In a way, it is similar to watching a glorious Olympic athlete win a gold medal, only to have the medal be stripped away because a performance-enhancing drug test came back positive. Photographer Harry Fisch, experienced this firsthand when his winning entry for the 2012 National Geographic Photo Contest was disqualified 72-hours after it was awarded because of his unfortunate decision to clone out a plastic bag from the far right side of the photo.
Here is the original unretouched photo that was submitted to National Geographic upon winning the contest.
While the contest rules allow the use of dodging and burning, it specifically prohibit the digital removal and addition of elements in the photograph. Had Fisch burned the bag to complete darkness or simply crop the bag out, he would have been fine. Harry pleaded his case to the juries and to Monica Corcoran, the editor of the magazine, but the ruling was not overturned.
In Corcoran’s e-mail back to Fisch, she stated that “it is unfortunate you did not crop the bag or just leave it in, as it really had no impact either way.”
This costly lesson is an example that we can learn from. It is important to read the rules of a contest, especially one that is as major and as strict as the National Geographic contest.
You can read the rest of the story from the article in Nomad Expediciones Fotográficas Blog: National Geographic, how I won and lost the contest in less than one second
Thanks to Peta Pixel for the find!
Image credits: Harry Fisch
- JPG vs BPG? Another Challenger To The Ubiquitous JPEG Loo...
- The Beard Photography Frenzy, All Started With A Cause
- Airbus Uses A Billion Dollars In Jets For Celebratory Pho...

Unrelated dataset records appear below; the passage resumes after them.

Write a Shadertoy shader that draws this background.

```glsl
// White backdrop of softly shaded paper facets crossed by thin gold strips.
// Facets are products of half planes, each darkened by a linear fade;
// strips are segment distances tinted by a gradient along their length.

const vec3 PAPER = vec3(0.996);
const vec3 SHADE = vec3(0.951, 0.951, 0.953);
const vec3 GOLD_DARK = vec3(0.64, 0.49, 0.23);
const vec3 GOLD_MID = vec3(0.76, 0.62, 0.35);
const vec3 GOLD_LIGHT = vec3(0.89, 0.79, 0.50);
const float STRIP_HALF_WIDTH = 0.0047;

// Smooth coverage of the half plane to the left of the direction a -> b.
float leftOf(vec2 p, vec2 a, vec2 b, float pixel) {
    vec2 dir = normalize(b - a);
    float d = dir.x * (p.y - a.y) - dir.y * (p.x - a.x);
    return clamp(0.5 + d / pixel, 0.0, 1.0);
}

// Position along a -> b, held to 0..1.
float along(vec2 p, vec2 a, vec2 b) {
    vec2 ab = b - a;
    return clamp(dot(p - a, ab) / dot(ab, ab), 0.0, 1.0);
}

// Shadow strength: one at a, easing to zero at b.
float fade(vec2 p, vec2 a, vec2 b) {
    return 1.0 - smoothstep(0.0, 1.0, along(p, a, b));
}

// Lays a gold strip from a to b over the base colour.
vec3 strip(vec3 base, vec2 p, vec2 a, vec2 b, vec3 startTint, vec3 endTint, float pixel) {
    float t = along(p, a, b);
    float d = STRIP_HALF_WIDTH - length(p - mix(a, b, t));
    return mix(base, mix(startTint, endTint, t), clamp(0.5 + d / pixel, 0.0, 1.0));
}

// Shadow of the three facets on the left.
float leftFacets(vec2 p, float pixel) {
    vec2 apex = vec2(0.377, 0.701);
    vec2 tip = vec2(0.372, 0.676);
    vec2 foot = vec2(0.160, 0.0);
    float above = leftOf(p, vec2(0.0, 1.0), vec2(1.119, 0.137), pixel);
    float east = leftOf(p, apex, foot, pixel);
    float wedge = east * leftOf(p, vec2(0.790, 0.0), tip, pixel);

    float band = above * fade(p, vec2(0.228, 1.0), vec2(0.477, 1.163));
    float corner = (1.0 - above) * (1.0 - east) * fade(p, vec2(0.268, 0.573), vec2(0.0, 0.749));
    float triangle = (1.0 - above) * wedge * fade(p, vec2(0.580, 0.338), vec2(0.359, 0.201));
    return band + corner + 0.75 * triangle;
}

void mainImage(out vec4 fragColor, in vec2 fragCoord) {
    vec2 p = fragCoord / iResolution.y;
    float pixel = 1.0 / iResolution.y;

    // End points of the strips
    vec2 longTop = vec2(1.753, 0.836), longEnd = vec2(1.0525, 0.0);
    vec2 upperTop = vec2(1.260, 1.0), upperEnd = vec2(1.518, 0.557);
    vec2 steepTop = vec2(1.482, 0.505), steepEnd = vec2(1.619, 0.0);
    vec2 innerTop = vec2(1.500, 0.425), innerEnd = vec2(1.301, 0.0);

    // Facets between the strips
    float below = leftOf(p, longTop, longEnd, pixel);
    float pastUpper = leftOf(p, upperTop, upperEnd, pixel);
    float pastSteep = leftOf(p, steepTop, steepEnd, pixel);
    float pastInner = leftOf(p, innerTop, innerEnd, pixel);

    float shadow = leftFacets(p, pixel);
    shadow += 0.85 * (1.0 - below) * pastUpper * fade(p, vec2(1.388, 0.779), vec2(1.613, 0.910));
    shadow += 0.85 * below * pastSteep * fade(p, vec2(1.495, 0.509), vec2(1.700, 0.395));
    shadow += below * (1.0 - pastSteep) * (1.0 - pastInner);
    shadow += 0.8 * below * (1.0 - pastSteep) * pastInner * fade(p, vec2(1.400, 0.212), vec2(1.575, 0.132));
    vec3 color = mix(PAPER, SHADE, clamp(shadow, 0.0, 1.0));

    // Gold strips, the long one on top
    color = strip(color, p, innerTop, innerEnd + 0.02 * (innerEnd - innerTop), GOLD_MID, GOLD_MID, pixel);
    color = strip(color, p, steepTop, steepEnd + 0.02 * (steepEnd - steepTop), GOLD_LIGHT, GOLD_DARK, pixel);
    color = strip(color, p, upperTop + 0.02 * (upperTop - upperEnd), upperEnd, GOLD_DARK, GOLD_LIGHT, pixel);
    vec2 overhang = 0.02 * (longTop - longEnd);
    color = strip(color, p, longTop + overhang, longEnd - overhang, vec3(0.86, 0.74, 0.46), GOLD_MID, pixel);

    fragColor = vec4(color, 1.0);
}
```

- Striking Wedding Photos From Kenya Will Leave You In Awe
- Eighty Year Old Unpublished Photo Gems From Fashion Photo...
- TIME Magazine Photo Editors & Experts Pick 27 Photobooks...